There are three main SKUs that consumers should care about – Windows 8, Windows 8 Pro, and Windows RT – and two other SKUs for enterprise clients and for those in emerging markets. Windows 8 essentially envelops what was Home Basic and Home Premium in the past, offering everything that fits the bill of most users. Windows 8 Pro on the other hand offers features that will come in handy to businesses and enthusiast users, offering encryption, virtualization, PC management, and domain connectivity features that most normal consumers do not need.
And that brings us to Windows RT. Described as the newest member of the Windows family, Windows RT is essentially the final branding of Windows on ARM (WOA). This edition will only be available pre-installed on ARM PCs and tablets, and will include – for free – touch-optimized versions of Office 15 applications Word, Excel, PowerPoint and OneNote.

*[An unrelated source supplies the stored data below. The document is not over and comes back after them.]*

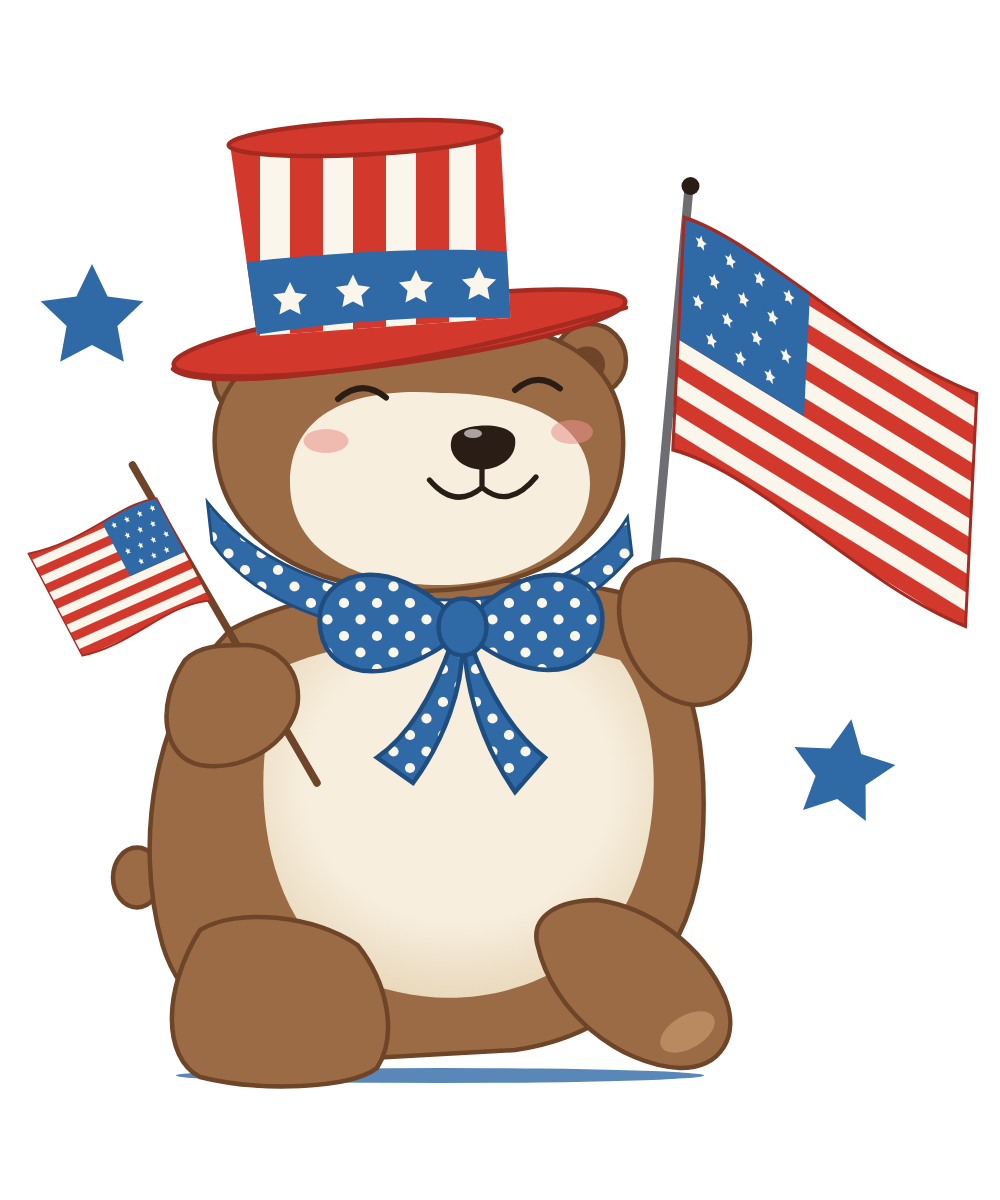
<!DOCTYPE html>
<html lang="en">
<head>
<meta charset="utf-8">
<title>Patriotic Parade Bear</title>
<link rel="stylesheet" href="https://fonts.googleapis.com/css2?family=Nunito:wght@400&display=swap">
<style>
:root{
  --paper:#ffffff;
  --fur:#9b6b45;
  --fur-dark:#6e4528;
  --fur-light:#b98a5f;
  --cream:#f7eedd;
  --cream-shade:#e6d4b5;
  --red:#d2392c;
  --red-dark:#a52a20;
  --white:#fbf6ec;
  --blue:#2f6aa6;
  --blue-dark:#1f4d80;
  --ink:#2a1d16;
  --cheek:#e9928a;
  --pole:#6d6d72;
}
html,body{margin:0;padding:0;width:1000px;height:1200px;overflow:hidden;background:var(--paper);font-family:"Nunito",sans-serif}
.artboard{display:block;width:1000px;height:1200px}
</style>
</head>
<body>
<svg class="artboard" viewBox="0 0 660 800" preserveAspectRatio="xMidYMid meet" role="img" aria-label="Cheerful bear in a striped top hat and polka-dot bow tie waving two flags">
  <defs>
    <path id="star-shape" d="M0,-1 L0.29,-0.4 0.95,-0.31 0.47,0.15 0.59,0.81 0,0.5 -0.59,0.81 -0.47,0.15 -0.95,-0.31 -0.29,-0.4Z"/>
    <g id="flag-stripes">
      <rect width="200" height="130" fill="var(--white)"/>
      <g fill="var(--red)">
        <rect y="0" width="200" height="10"/><rect y="20" width="200" height="10"/>
        <rect y="40" width="200" height="10"/><rect y="60" width="200" height="10"/>
        <rect y="80" width="200" height="10"/><rect y="100" width="200" height="10"/>
        <rect y="120" width="200" height="10"/>
      </g>
      <rect width="86" height="70" fill="var(--blue)"/>
      <g fill="var(--white)">
        <use href="#star-shape" transform="translate(12,12) scale(4)"/><use href="#star-shape" transform="translate(32,12) scale(4)"/>
        <use href="#star-shape" transform="translate(52,12) scale(4)"/><use href="#star-shape" transform="translate(72,12) scale(4)"/>
        <use href="#star-shape" transform="translate(22,28) scale(4)"/><use href="#star-shape" transform="translate(42,28) scale(4)"/>
        <use href="#star-shape" transform="translate(62,28) scale(4)"/>
        <use href="#star-shape" transform="translate(12,44) scale(4)"/><use href="#star-shape" transform="translate(32,44) scale(4)"/>
        <use href="#star-shape" transform="translate(52,44) scale(4)"/><use href="#star-shape" transform="translate(72,44) scale(4)"/>
        <use href="#star-shape" transform="translate(22,60) scale(4)"/><use href="#star-shape" transform="translate(42,60) scale(4)"/>
        <use href="#star-shape" transform="translate(62,60) scale(4)"/>
      </g>
    </g>
    <clipPath id="wave-clip"><path d="M0,4 C50,-8 120,16 200,2 L200,128 C130,140 60,114 0,130Z"/></clipPath>
    <g id="flag"><g clip-path="url(#wave-clip)"><use href="#flag-stripes"/></g>
      <path d="M0,4 C50,-8 120,16 200,2 L200,128 C130,140 60,114 0,130Z" fill="none" stroke="var(--red-dark)" stroke-width="2"/></g>
    <radialGradient id="belly-glow" cx="0.5" cy="0.4" r="0.65">
      <stop offset="0.6" stop-color="var(--cream)"/><stop offset="1" stop-color="var(--cream-shade)"/>
    </radialGradient>
    <clipPath id="crown-clip"><path d="M150,96 L330,86 L337,212 L168,224Z"/></clipPath>
    <pattern id="polka" width="22" height="22" patternUnits="userSpaceOnUse">
      <rect width="22" height="22" fill="var(--blue)"/><circle cx="6" cy="6" r="3.4" fill="var(--white)"/><circle cx="17" cy="17" r="3.4" fill="var(--white)"/>
    </pattern>
  </defs>

  <g class="sparkle-stars" fill="var(--blue)">
    <use href="#star-shape" transform="translate(58,212) scale(36)"/>
    <use href="#star-shape" transform="translate(558,515) scale(36) rotate(10)"/>
  </g>

  <ellipse class="ground-shadow" cx="290" cy="717" rx="176" ry="5" fill="var(--blue)" opacity="0.8"/>

  <g class="big-flag">
    <line x1="456" y1="125" x2="425" y2="470" stroke="var(--pole)" stroke-width="6" stroke-linecap="round"/>
    <circle cx="457" cy="124" r="6" fill="var(--ink)"/>
    <use href="#flag" transform="matrix(0.975 0.6 -0.06 1.23 453 140)"/>
  </g>

  <g class="bear">
    <ellipse class="tail" cx="88" cy="585" rx="16" ry="20" fill="var(--fur)" stroke="var(--fur-dark)" stroke-width="3"/>
    <path class="body" d="M150,420 C100,470 85,560 105,630 C120,680 170,705 250,705 L340,700 C410,690 460,640 465,560 C470,480 450,420 410,395 C350,380 210,385 150,420Z" fill="var(--fur)" stroke="var(--fur-dark)" stroke-width="3"/>
    <path class="belly" d="M185,445 C160,520 170,610 230,650 C290,680 370,665 410,610 C440,560 440,480 410,440 C340,420 240,420 185,445Z" fill="url(#belly-glow)"/>
    <path class="left-leg" d="M130,620 C105,660 105,705 130,718 C170,728 230,726 248,712 C262,690 255,655 235,630 C205,610 155,605 130,620Z" fill="var(--fur)" stroke="var(--fur-dark)" stroke-width="3"/>
    <path class="right-leg" d="M355,630 C365,675 410,710 450,712 C478,712 490,690 480,665 C465,630 430,605 395,600 C370,600 350,610 355,630Z" fill="var(--fur)" stroke="var(--fur-dark)" stroke-width="3"/>
    <ellipse class="foot-pad" cx="455" cy="688" rx="20" ry="11" transform="rotate(-30 455 688)" fill="var(--fur-light)"/>

    <g class="head">
      <circle class="left-ear" cx="165" cy="252" r="26" fill="var(--fur)" stroke="var(--fur-dark)" stroke-width="3"/>
      <circle cx="167" cy="254" r="13" fill="var(--fur-dark)"/>
      <circle class="right-ear" cx="390" cy="240" r="24" fill="var(--fur)" stroke="var(--fur-dark)" stroke-width="3"/>
      <circle cx="388" cy="243" r="12" fill="var(--fur-dark)"/>
      <path class="face" d="M140,300 C135,235 205,210 280,212 C360,212 415,235 412,300 C410,360 360,392 280,394 C200,394 145,360 140,300Z" fill="var(--fur)" stroke="var(--fur-dark)" stroke-width="3"/>
      <path class="muzzle" d="M190,322 C190,272 238,258 290,262 C348,262 390,282 390,322 C390,366 342,390 290,390 C232,390 190,366 190,322Z" fill="var(--cream)"/>
      <g class="closed-eyes" fill="none" stroke="var(--ink)" stroke-width="4" stroke-linecap="round">
        <path d="M222,266 Q238,252 254,265"/>
        <path d="M340,260 Q355,247 370,259"/>
      </g>
      <ellipse cx="214" cy="294" rx="15" ry="8" fill="var(--cheek)" opacity="0.55"/>
      <ellipse cx="378" cy="288" rx="14" ry="8" fill="var(--cheek)" opacity="0.55"/>
      <path class="nose" d="M298,292 C302,282 336,280 340,292 C342,306 328,313 318,313 C306,313 294,304 298,292Z" fill="var(--ink)"/>
      <ellipse cx="312" cy="289" rx="6" ry="3" fill="#ffffff" opacity="0.6"/>
      <path class="smile" d="M318,313 L318,325 M283,320 Q300,340 318,325 Q336,340 354,318" fill="none" stroke="var(--ink)" stroke-width="3.5" stroke-linecap="round"/>
    </g>

    <g class="top-hat">
      <ellipse class="brim" cx="263" cy="222" rx="152" ry="20" transform="rotate(-8 263 222)" fill="var(--red)" stroke="var(--red-dark)" stroke-width="3"/>
      <g class="crown" clip-path="url(#crown-clip)">
        <rect x="140" y="60" width="210" height="170" fill="var(--white)"/>
        <g fill="var(--red)">
          <rect x="150" y="60" width="20" height="170"/><rect x="190" y="60" width="22" height="170"/>
          <rect x="232" y="60" width="22" height="170"/><rect x="274" y="60" width="22" height="170"/>
          <rect x="314" y="60" width="24" height="170"/>
        </g>
        <path class="band" d="M150,176 C215,168 290,164 340,168 L340,212 C280,210 220,214 150,226Z" fill="var(--blue)"/>
        <g fill="var(--white)">
          <use href="#star-shape" transform="translate(190,200) scale(12)"/>
          <use href="#star-shape" transform="translate(232,195) scale(12)"/>
          <use href="#star-shape" transform="translate(274,192) scale(12)"/>
          <use href="#star-shape" transform="translate(316,190) scale(12)"/>
        </g>
      </g>
      <path class="brim-front" d="M112,246 C130,262 260,250 414,205" fill="none" stroke="var(--red-dark)" stroke-width="3" stroke-linecap="round"/>
      <ellipse class="crown-top" cx="240" cy="92" rx="91" ry="11" transform="rotate(-3 240 92)" fill="var(--red)" stroke="var(--red-dark)" stroke-width="3"/>
    </g>

    <g class="neck-bandana">
      <path d="M135,335 C175,385 240,400 300,400 C355,398 395,378 415,345 L418,370 C385,410 335,425 290,425 C220,422 165,400 138,362Z" fill="url(#polka)" stroke="var(--blue-dark)" stroke-width="2"/>
      <path class="bow-left" d="M296,408 C258,372 216,378 210,408 C206,446 244,464 296,428Z" fill="url(#polka)" stroke="var(--blue-dark)" stroke-width="3"/>
      <path class="bow-right" d="M314,408 C350,372 394,378 398,408 C402,446 360,462 314,428Z" fill="url(#polka)" stroke="var(--blue-dark)" stroke-width="3"/>
      <path class="bow-tail-left" d="M298,428 C286,462 270,490 248,505 L272,522 C294,492 305,458 305,430Z" fill="url(#polka)" stroke="var(--blue-dark)" stroke-width="3"/>
      <path class="bow-tail-right" d="M310,428 C322,462 340,490 360,505 L340,528 C318,496 308,462 306,430Z" fill="url(#polka)" stroke="var(--blue-dark)" stroke-width="3"/>
      <ellipse class="knot" cx="305" cy="418" rx="16" ry="19" fill="var(--blue)" stroke="var(--blue-dark)" stroke-width="3"/>
    </g>

    <g class="small-flag">
      <line x1="85" y1="310" x2="208" y2="522" stroke="var(--fur-dark)" stroke-width="5" stroke-linecap="round"/>
      <use href="#flag" transform="matrix(-0.425 0.19 0.285 0.54 100 330)"/>
    </g>
    <path class="left-arm" d="M120,440 C100,470 105,505 130,510 C160,515 190,495 195,470 C198,445 180,430 160,430 C145,430 130,430 120,440Z" fill="var(--fur)" stroke="var(--fur-dark)" stroke-width="3"/>
    <path class="right-arm" d="M420,380 C445,365 485,375 495,410 C502,445 485,470 460,470 C435,468 415,445 410,415 C408,400 410,388 420,380Z" fill="var(--fur)" stroke="var(--fur-dark)" stroke-width="3"/>
  </g>
</svg>
</body>
</html>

So, on the consumer front, there you have it. In fact, there are technically only two SKUs that you will have to choose from on an actual store shelf, which is quite awesome.
Windows 8 Enterprise will of course pack all of the features of Windows 8 Pro on top of additional features tailored towards the needs of a big business/enterprise. This version of Windows 8 is dedicated to customers with Software Assurance agreements with the company. And finally, Microsoft has a SKU especially targeted towards China and some other emerging markets, with a tailored, local language-only version of Windows 8. I like to call this SKU “Pirate Edition”.
Nevertheless, it looks quite good as a whole! My only gripe with the new naming scheme is dubbing WOA “Windows RT”. This was a terrible naming choice in my opinion as Microsoft’s new programming model is called WinRT. Not only does it make it confusing, but the “RT” term has absolutely zero meaning to consumers. It’s a rather peculiar choice that goes to show that, even in SKU simplification, Microsoft couldn’t completely give up its naming shenanigans. redmondpie.com